He said: “This particular tool came about from my desire to provide a true and accurate picture of live renewable generation in the UK. The data is based on two things: DECC data, looking at the monthly solar installation figures and how that is distributed around the UK; and then the interesting part is that it uses live data on PV performance from different places around the UK.
Heinzelmann recognises that the figures provided by the tool are likely to be an underestimate of the true kWh generated by solar due to the lag time involved in the government’s official solar figures. However, Heinzelmann stresses that the tool is an estimate, explaining: “It’s not 100% accurate but it provides a good idea.”
For Good Energy, it’s important to translate solar’s impressive performance into something that the public can relate to. Heinzelman notes: “You do read a lot of negative press around solar PV and that’s largely because the public are not being presented with statistics that are manageable to them as individuals, figures that are understandable – therefore it’s easy to form a negative perception.

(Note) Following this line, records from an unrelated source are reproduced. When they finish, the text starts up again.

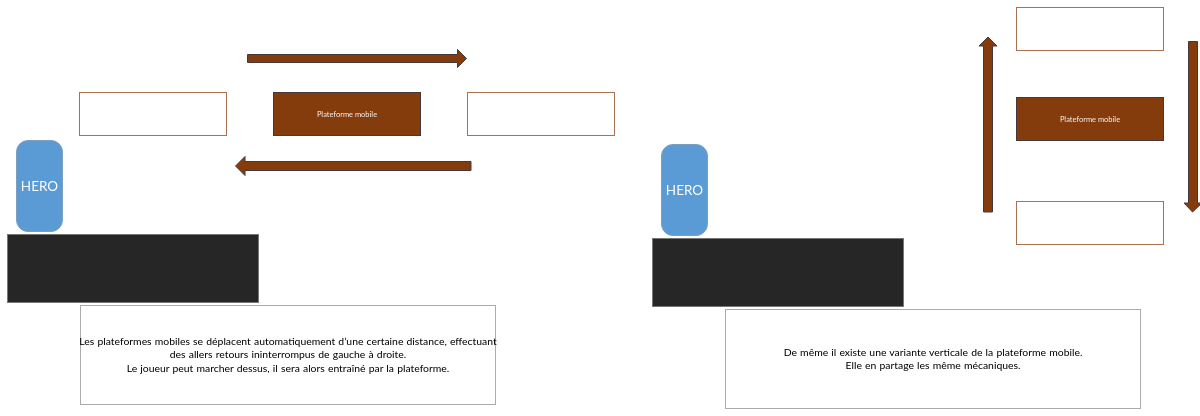
<!DOCTYPE html>
<html lang="fr">
<head>
<meta charset="utf-8">
<title>Plateformes mobiles</title>
<style>
:root {
  --paper: #ffffff;
  --brown: #843c0c;
  --brown-line: #a9714f;
  --arrow-line: #45383a;
  --hero: #5b9bd5;
  --hero-line: #7d9fbe;
  --ground: #262626;
  --ground-line: #777777;
  --note-line: #ababab;
  --ink: #000000;
}
* { box-sizing: border-box; margin: 0; }
body {
  width: 1200px;
  height: 416px;
  overflow: hidden;
  background: var(--paper);
  font-family: Lato, Inter, sans-serif;
}
.board { position: relative; width: 1200px; height: 416px; overflow: hidden; }
.scene { position: absolute; width: 645px; height: 416px; }
.scene.horizontal { left: 0; top: 0; }
.scene.vertical { left: 645px; top: 4px; }
.hero, .ground, .note, .platform {
  position: absolute;
  display: flex;
  align-items: center;
  justify-content: center;
  text-align: center;
  white-space: nowrap;
}
.hero {
  left: 16px; top: 140px; width: 47px; height: 92px;
  border: 1px solid var(--hero-line);
  border-radius: 12px;
  background: var(--hero);
  color: var(--paper);
  font-size: 13.5px;
}
.ground {
  left: 7px; top: 234px; width: 252px; height: 69px;
  border: 1px solid var(--ground-line);
  background: var(--ground);
}
.note {
  left: 80px; top: 305px; width: 416px; height: 100px;
  border: 1px solid var(--note-line);
  color: var(--ink);
  font-size: 10.4px;
  line-height: 13.4px;
  word-spacing: 0.5px;
}
.platform {
  width: 148px; height: 44px;
  border: 1px solid var(--brown-line);
  font-size: 7.5px;
  color: var(--paper);
}
.platform.current { background: var(--brown); border-color: var(--arrow-line); }
.horizontal .platform { top: 92px; }
.horizontal .start { left: 79px; }
.horizontal .current { left: 273px; }
.horizontal .end { left: 467px; }
.vertical .platform { left: 371px; }
.vertical .start { top: 3px; }
.vertical .current { top: 93px; }
.vertical .end { top: 197px; }
.arrows {
  position: absolute; left: 0; top: 0;
  fill: var(--brown);
  stroke: var(--arrow-line);
  stroke-width: 1;
}
</style>
</head>
<body>
<main class="board">
  <section class="scene horizontal">
    <div class="platform start"></div>
    <div class="platform current">Plateforme mobile</div>
    <div class="platform end"></div>
    <div class="hero">HERO</div>
    <div class="ground"></div>
    <p class="note">Les plateformes mobiles se déplacent automatiquement d’une certaine distance, effectuant<br>des allers retours ininterrompus de gauche à droite.<br>Le joueur peut marcher dessus, il sera alors entraîné par la plateforme.</p>
  </section>

  <section class="scene vertical">
    <div class="platform start"></div>
    <div class="platform current">Plateforme mobile</div>
    <div class="platform end"></div>
    <div class="hero">HERO</div>
    <div class="ground"></div>
    <p class="note">De même il existe une variante verticale de la plateforme mobile.<br>Elle en partage les même mécaniques.</p>
  </section>

  <svg class="arrows" width="1200" height="416" viewBox="0 0 1200 416" aria-hidden="true">
    <polygon class="move-right" points="247.5,54.5 457.5,54.5 457.5,49.5 466.5,58.5 457.5,67.5 457.5,62.5 247.5,62.5"/>
    <polygon class="move-left" points="471,161.5 245,161.5 245,156.5 235.5,166 245,175.5 245,170.5 471,170.5"/>
    <polygon class="move-up" points="983.5,212 983.5,46 979,46 988,37 997,46 992.5,46 992.5,212"/>
    <polygon class="move-down" points="1188.5,41.5 1197.5,41.5 1197.5,203 1202,203 1192.5,212 1184,203 1188.5,203"/>
  </svg>
</main>
</body>
</html>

Telling someone that ‘it was a sunny day yesterday and solar powered two million homes’ – just quantifying it into something that people can understand – makes a huge difference.”
The role of solar in the UK energy mix is only set to grow as the technology continues to confound even the most optimistic cost reduction predictions. Heinzelmann explained why PV will remain a core building block of the company’s energy mix, stating: “For us, Good Energy is a 100% renewable energy supplier, so we are see solar as a really important part of our energy mix. We forecast that 21% of our energy will come from solar in 2014/15.
“We are a solar developer ourselves, most recently we had an 8.3MW site come online in Cornwall, our fourth solar site. To us solar plays a really valuable part, it has a lot of characteristics that make it ideal for us as an energy supplier: it’s very predictable and it matches really nicely with the average consumption of a user – when the sun is shining people are awake and using energy, when the sun’s not shining they’re asleep not using energy.”
Heinzelmann concludes: “I think solar represents about 1.5% to the grid as a whole over the year – that of course is probably outdated now – but obviously on a nice sunny day PV generation has a pretty huge impact on the grid. We’re seeing solar play a more important part in the UK energy mix.”